The now ubiquitous passive vehicle immobilizers have played a major role in improving car security. With their sophisticated technology, they have helped to reduce car theft significantly. This article provides interesting insights into design and security aspects of passive immobilizers.
For years, consumers have come to rely on the convenience and added security that a passive vehicle immobilizer system offers. These systems consist of a key fob and a base station, mounted in the vehicle. They work together to determine if the driver is authorized to start the vehicle. Of equal or greater importance is the system's ability to prevent unauthorized sources from using the vehicle. While top level functionality of a vehicle immobilizer is simple to describe, the underlying technology enabling it is intriguing and sophisticated.
This feature explores both the hardware and software aspects of vehicle immobilizer systems as well as offer noteworthy comments on design and security considerations. Specifics covered include communication technology, system interfaces, field generation and modulation, authentication, and countermeasures. Read the full article here, courtesy of Automotive Designline Europe.
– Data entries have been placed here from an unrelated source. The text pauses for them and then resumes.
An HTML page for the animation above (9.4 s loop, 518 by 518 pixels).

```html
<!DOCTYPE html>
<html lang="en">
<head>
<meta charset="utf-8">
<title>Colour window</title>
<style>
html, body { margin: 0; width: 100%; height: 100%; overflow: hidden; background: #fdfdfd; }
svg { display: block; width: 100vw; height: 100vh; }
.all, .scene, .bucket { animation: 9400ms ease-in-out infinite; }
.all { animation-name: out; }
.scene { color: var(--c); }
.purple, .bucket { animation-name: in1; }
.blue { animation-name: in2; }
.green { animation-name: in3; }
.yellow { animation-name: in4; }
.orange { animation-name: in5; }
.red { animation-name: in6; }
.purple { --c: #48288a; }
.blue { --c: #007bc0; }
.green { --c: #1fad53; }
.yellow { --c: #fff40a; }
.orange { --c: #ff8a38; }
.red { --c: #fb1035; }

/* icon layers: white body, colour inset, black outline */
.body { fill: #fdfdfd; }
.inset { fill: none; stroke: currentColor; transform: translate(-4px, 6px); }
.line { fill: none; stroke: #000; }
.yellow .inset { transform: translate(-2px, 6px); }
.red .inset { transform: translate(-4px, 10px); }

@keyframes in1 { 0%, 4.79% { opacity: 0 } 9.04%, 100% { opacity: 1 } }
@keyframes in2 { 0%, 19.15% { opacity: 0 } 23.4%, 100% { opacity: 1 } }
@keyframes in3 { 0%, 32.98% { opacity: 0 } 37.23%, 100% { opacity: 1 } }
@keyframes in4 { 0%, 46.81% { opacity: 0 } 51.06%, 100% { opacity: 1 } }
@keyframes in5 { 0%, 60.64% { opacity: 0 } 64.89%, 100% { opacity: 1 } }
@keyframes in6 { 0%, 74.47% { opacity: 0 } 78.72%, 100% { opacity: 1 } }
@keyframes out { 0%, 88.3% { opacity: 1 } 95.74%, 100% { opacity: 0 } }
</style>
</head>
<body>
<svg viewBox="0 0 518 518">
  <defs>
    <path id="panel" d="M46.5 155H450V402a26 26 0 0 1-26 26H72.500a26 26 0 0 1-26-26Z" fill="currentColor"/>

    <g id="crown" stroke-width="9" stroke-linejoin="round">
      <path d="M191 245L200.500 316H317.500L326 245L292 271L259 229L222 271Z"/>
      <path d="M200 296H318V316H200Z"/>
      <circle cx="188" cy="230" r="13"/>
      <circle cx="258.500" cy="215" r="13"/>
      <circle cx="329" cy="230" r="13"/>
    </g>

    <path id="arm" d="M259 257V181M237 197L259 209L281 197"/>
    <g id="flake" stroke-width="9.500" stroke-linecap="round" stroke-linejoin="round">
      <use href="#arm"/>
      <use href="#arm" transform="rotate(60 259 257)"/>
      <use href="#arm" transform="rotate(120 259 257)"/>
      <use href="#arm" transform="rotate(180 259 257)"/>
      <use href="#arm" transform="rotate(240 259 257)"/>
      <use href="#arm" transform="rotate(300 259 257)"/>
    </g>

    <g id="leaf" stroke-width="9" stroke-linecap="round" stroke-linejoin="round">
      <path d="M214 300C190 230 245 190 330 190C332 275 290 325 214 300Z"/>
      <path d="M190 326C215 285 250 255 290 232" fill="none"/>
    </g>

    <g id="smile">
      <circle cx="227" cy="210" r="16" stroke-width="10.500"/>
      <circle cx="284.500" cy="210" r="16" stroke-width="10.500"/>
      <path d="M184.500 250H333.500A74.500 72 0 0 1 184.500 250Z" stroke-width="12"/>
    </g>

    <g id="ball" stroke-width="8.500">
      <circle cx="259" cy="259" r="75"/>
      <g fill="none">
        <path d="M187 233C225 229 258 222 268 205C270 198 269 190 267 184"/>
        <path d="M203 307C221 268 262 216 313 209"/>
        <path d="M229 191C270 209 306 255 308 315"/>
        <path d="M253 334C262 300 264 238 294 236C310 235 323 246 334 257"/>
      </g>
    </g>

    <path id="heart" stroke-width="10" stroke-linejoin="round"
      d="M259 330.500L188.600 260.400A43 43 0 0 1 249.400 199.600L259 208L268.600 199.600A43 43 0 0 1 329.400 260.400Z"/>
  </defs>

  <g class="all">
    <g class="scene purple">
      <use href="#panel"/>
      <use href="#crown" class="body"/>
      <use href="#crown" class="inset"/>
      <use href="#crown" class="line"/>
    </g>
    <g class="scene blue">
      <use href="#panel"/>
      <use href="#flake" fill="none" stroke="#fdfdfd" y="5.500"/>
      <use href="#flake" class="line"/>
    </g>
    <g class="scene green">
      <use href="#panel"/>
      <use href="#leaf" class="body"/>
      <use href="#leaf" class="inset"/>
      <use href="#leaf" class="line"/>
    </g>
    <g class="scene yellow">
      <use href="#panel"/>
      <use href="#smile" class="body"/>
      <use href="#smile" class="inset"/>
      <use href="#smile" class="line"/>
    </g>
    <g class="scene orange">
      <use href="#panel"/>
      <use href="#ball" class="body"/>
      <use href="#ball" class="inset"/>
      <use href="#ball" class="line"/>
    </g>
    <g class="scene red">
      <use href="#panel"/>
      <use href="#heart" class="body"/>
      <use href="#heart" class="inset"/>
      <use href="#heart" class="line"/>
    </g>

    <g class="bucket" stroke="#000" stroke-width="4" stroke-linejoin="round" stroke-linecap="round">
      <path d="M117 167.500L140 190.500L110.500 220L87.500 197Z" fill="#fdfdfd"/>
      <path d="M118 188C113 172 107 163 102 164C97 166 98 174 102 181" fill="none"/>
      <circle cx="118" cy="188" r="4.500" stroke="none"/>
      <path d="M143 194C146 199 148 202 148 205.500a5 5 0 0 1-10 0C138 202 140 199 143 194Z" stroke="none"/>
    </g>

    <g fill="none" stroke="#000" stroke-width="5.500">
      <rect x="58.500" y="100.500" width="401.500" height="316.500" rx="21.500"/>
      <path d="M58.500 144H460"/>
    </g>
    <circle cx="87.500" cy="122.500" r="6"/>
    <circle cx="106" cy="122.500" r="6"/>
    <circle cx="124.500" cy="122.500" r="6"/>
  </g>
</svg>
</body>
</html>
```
As these systems get more complex the chance that a bug allows unauthorized entry into the system increases. Just think what would happen if the keyfob was running under windows!
The design needs to be very robust so the use of open source code as a basis for the design seems like a good approach. Hopefully it won't help a hacker identify possible attack vectors...
I had not realized how complex the key fob system was. But I can offer one way to make it much more resistant to an attack, which is that after 2 or 3 incorrect responses, it would be required to remove the key from the lock and then re-insert the key. This would add many seconds to an attack and make an attack quite a bit more manual, which would be just what thieves are not wanting. Of course, the next question is how often does the correct key require a re-try? If a proper key works the first time 99% of the time, then simply adding a 1 second delay, along with an error message, would slow an attack quite a bit. Clearly, a lot depends on how well the system works with the correct key.
David Patterson, known for his pioneering research that led to RAID, clusters and more, is part of a team at UC Berkeley that recently made its RISC-V processor architecture an open source hardware offering. We talk with Patterson and one of his colleagues behind the effort about the opportunities they see, what new kinds of designs they hope to enable and what it means for today’s commercial processor giants such as Intel, ARM and Imagination Technologies.